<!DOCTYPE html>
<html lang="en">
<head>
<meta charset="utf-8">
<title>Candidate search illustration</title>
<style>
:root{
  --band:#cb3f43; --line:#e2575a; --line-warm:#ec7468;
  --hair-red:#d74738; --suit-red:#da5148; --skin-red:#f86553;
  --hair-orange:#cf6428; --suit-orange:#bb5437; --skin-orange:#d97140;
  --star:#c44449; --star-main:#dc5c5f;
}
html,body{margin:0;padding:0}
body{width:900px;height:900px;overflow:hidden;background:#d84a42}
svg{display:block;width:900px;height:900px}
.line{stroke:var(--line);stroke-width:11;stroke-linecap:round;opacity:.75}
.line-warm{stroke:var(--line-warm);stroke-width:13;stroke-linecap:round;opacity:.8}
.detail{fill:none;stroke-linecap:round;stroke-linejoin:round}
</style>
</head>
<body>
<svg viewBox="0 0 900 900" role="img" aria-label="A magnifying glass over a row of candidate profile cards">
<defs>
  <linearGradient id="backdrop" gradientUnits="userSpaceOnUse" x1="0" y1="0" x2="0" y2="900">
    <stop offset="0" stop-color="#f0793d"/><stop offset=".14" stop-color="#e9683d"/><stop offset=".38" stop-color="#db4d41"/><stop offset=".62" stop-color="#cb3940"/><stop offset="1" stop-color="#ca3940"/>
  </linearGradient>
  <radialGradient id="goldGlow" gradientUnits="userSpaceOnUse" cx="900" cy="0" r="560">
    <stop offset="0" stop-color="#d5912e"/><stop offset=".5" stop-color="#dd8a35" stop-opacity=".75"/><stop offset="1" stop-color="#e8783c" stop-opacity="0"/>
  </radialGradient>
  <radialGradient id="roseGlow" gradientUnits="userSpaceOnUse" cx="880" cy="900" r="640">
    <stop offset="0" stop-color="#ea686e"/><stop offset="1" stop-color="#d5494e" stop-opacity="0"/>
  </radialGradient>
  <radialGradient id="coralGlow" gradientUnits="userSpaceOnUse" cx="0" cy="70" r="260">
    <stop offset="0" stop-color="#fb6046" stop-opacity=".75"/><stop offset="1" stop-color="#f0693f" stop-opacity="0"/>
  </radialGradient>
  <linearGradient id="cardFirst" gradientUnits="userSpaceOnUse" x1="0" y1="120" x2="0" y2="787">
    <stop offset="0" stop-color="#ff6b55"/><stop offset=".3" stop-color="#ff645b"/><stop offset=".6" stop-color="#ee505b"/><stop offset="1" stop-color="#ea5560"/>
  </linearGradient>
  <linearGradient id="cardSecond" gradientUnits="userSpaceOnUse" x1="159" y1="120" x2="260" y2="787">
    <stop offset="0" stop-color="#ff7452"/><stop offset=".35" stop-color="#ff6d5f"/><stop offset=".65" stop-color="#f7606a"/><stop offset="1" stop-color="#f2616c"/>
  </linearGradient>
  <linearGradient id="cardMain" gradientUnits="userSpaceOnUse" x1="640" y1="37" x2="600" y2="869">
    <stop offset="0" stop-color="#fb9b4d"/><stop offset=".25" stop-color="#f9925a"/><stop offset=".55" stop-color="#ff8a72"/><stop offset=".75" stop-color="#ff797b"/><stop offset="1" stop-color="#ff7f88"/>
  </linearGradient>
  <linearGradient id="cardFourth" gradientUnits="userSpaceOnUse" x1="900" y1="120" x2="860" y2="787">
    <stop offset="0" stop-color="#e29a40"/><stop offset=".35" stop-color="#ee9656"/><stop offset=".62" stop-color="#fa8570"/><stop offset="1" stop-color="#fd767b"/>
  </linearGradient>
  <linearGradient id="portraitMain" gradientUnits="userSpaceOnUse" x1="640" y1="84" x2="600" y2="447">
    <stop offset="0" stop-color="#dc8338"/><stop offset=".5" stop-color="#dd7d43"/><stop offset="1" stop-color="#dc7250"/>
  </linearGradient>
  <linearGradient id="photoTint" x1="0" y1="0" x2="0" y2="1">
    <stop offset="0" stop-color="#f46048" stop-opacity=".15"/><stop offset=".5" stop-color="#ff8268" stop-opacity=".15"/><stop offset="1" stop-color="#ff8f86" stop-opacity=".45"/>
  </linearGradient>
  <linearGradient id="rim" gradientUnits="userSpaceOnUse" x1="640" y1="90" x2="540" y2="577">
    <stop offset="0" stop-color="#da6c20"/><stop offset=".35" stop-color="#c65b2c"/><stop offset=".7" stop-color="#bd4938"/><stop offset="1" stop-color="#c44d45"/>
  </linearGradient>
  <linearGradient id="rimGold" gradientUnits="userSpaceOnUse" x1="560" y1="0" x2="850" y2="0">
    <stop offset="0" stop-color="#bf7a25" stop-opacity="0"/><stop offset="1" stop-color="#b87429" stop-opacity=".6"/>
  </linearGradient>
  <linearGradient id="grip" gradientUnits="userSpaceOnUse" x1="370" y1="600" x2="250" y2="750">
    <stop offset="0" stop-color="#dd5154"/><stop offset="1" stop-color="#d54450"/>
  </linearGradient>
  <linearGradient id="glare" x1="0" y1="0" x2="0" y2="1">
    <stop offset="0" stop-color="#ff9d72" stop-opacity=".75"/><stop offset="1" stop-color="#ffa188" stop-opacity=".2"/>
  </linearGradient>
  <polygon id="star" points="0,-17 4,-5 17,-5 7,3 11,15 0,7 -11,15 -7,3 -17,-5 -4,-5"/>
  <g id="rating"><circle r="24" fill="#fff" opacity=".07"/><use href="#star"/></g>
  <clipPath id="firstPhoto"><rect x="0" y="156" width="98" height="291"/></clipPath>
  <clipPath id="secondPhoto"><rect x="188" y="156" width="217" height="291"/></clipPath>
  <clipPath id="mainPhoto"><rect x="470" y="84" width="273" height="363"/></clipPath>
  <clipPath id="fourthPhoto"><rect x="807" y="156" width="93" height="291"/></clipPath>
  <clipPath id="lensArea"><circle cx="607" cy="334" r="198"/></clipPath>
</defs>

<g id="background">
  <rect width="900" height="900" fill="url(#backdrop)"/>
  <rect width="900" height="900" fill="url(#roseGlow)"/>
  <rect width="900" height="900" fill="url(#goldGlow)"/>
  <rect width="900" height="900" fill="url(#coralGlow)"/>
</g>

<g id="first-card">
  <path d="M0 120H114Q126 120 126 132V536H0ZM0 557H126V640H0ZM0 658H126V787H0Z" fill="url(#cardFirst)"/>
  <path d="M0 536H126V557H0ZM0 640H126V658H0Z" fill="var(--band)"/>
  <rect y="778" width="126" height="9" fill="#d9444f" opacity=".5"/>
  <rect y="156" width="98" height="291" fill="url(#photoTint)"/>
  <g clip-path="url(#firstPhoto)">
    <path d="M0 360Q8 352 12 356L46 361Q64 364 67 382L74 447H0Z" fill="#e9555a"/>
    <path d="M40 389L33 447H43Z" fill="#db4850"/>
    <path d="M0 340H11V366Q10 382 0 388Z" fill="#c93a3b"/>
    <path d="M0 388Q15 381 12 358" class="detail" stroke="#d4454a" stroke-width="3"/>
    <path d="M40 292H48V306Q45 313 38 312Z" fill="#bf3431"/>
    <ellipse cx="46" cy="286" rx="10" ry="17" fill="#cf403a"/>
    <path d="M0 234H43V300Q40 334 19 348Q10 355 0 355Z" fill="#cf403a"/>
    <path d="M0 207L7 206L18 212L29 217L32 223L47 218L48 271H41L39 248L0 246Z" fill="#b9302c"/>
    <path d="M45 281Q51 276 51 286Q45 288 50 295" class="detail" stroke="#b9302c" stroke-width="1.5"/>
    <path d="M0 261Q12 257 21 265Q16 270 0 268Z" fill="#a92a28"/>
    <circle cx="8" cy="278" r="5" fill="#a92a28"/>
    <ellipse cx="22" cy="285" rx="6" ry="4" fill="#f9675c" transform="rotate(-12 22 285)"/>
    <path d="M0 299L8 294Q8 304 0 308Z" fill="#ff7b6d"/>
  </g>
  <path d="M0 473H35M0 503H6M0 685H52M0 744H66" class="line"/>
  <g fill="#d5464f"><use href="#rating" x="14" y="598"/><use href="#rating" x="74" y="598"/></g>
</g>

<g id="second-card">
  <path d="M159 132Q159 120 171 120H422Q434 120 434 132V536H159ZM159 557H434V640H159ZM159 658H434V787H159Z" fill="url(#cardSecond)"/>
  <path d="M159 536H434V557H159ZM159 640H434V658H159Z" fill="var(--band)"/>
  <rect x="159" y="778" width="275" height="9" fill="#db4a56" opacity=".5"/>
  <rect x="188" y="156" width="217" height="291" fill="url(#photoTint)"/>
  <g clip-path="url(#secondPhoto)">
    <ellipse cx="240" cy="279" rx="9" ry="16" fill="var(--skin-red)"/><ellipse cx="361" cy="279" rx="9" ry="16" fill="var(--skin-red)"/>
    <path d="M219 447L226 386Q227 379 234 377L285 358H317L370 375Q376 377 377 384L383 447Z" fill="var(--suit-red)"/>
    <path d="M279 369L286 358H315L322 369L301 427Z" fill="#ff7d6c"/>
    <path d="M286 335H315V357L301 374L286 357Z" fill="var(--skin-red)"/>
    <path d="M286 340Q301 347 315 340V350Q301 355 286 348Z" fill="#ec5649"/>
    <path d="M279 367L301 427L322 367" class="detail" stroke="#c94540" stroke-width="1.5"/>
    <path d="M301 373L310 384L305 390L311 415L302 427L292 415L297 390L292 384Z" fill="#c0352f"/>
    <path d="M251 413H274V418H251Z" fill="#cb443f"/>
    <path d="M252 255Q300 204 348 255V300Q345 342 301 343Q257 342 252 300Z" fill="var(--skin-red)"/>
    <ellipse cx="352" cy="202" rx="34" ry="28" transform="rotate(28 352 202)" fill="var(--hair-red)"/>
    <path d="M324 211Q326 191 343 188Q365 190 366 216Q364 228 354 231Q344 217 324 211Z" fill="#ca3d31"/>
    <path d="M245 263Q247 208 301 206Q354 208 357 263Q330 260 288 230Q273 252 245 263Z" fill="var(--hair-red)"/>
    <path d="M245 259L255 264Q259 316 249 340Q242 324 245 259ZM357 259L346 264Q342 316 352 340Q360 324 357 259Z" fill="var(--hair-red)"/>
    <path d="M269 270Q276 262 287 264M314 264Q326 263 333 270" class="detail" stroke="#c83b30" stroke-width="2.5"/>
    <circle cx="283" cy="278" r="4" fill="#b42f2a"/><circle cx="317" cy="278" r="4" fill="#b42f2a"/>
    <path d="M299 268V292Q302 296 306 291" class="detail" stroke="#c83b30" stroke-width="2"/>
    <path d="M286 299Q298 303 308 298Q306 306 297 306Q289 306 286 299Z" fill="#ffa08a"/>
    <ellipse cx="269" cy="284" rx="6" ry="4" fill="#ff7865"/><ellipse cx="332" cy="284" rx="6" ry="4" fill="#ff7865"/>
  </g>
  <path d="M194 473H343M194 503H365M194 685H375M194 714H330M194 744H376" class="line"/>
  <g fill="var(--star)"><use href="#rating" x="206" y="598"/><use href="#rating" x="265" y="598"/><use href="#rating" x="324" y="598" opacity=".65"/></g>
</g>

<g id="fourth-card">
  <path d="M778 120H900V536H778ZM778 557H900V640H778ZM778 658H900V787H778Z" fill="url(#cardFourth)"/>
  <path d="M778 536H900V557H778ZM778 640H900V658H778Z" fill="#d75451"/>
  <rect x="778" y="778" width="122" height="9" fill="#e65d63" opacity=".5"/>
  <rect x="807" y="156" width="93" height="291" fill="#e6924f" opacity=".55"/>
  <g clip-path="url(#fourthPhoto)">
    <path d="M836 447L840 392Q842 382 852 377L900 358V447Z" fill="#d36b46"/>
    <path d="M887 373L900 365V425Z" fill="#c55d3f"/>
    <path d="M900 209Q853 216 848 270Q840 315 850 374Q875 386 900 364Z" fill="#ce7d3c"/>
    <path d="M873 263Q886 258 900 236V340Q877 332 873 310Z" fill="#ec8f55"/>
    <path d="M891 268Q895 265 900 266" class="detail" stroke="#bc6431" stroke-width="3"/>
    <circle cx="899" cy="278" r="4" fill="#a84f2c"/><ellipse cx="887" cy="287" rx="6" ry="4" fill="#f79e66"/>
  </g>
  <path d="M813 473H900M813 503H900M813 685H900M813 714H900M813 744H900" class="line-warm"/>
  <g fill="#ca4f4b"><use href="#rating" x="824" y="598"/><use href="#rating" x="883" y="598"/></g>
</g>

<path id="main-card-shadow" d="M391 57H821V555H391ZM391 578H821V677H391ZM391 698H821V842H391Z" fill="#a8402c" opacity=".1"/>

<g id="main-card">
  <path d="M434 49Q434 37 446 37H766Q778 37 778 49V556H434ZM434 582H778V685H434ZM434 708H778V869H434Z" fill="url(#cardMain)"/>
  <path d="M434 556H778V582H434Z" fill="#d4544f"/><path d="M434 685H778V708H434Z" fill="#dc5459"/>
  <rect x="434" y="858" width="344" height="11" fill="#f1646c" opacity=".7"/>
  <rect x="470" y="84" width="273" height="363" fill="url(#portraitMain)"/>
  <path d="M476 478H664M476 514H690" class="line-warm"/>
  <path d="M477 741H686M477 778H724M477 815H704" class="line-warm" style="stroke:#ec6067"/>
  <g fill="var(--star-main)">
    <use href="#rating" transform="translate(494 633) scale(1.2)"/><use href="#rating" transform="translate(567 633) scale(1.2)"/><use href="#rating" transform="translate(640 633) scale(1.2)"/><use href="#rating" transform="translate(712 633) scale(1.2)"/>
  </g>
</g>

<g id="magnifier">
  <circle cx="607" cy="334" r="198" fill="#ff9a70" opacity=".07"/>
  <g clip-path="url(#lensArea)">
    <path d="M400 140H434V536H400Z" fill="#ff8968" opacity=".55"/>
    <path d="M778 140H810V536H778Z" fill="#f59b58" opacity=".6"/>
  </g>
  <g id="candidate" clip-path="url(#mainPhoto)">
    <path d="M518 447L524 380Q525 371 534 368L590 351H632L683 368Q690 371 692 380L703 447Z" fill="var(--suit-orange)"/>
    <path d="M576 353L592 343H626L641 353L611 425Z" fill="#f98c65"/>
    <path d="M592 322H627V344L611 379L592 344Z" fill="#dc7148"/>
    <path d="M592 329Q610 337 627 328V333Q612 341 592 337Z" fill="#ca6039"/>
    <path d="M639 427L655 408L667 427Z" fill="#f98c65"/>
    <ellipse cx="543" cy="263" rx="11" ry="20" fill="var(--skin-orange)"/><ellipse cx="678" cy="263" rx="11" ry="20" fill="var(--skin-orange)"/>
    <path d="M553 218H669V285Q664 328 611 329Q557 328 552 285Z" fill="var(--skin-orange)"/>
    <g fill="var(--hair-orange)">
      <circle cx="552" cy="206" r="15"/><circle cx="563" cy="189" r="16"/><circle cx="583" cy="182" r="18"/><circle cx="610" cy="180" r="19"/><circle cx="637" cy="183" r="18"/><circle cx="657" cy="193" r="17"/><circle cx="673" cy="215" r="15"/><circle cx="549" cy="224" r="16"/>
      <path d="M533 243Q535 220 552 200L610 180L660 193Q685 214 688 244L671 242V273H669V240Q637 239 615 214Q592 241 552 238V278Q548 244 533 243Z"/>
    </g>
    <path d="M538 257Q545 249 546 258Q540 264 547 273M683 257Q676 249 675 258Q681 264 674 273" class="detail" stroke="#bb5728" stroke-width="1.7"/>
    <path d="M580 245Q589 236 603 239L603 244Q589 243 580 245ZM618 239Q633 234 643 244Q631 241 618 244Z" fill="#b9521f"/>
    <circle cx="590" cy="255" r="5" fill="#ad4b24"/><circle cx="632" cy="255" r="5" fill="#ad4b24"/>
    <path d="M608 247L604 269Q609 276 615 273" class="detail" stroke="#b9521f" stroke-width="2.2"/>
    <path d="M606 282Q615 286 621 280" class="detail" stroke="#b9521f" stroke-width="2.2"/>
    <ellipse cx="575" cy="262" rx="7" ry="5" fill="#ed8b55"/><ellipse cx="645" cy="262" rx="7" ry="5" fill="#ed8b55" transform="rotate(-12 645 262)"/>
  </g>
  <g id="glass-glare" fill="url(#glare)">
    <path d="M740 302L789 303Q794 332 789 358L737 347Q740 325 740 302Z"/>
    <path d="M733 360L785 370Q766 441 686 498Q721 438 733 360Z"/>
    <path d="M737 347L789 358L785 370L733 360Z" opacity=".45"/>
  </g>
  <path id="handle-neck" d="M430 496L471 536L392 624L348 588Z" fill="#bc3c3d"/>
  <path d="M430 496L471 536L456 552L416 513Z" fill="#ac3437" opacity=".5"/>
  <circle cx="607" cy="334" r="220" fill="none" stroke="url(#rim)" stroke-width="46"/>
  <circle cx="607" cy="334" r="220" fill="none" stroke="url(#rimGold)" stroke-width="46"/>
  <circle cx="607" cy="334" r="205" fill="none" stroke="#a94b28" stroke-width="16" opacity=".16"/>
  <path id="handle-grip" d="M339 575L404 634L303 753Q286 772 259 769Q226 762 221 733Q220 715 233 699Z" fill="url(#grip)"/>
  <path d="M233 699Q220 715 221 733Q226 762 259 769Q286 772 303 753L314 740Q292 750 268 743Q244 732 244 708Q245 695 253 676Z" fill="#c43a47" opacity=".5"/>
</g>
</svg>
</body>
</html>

## Problem requirements
Take from the material above the lines running from the one with "373L310 384L305 390L311" through the one with "299Q298 303 308", and repeat them exactly, with nothing else.

## Your solution
    <path d="M301 373L310 384L305 390L311 415L302 427L292 415L297 390L292 384Z" fill="#c0352f"/>
    <path d="M251 413H274V418H251Z" fill="#cb443f"/>
    <path d="M252 255Q300 204 348 255V300Q345 342 301 343Q257 342 252 300Z" fill="var(--skin-red)"/>
    <ellipse cx="352" cy="202" rx="34" ry="28" transform="rotate(28 352 202)" fill="var(--hair-red)"/>
    <path d="M324 211Q326 191 343 188Q365 190 366 216Q364 228 354 231Q344 217 324 211Z" fill="#ca3d31"/>
    <path d="M245 263Q247 208 301 206Q354 208 357 263Q330 260 288 230Q273 252 245 263Z" fill="var(--hair-red)"/>
    <path d="M245 259L255 264Q259 316 249 340Q242 324 245 259ZM357 259L346 264Q342 316 352 340Q360 324 357 259Z" fill="var(--hair-red)"/>
    <path d="M269 270Q276 262 287 264M314 264Q326 263 333 270" class="detail" stroke="#c83b30" stroke-width="2.5"/>
    <circle cx="283" cy="278" r="4" fill="#b42f2a"/><circle cx="317" cy="278" r="4" fill="#b42f2a"/>
    <path d="M299 268V292Q302 296 306 291" class="detail" stroke="#c83b30" stroke-width="2"/>
    <path d="M286 299Q298 303 308 298Q306 306 297 306Q289 306 286 299Z" fill="#ffa08a"/>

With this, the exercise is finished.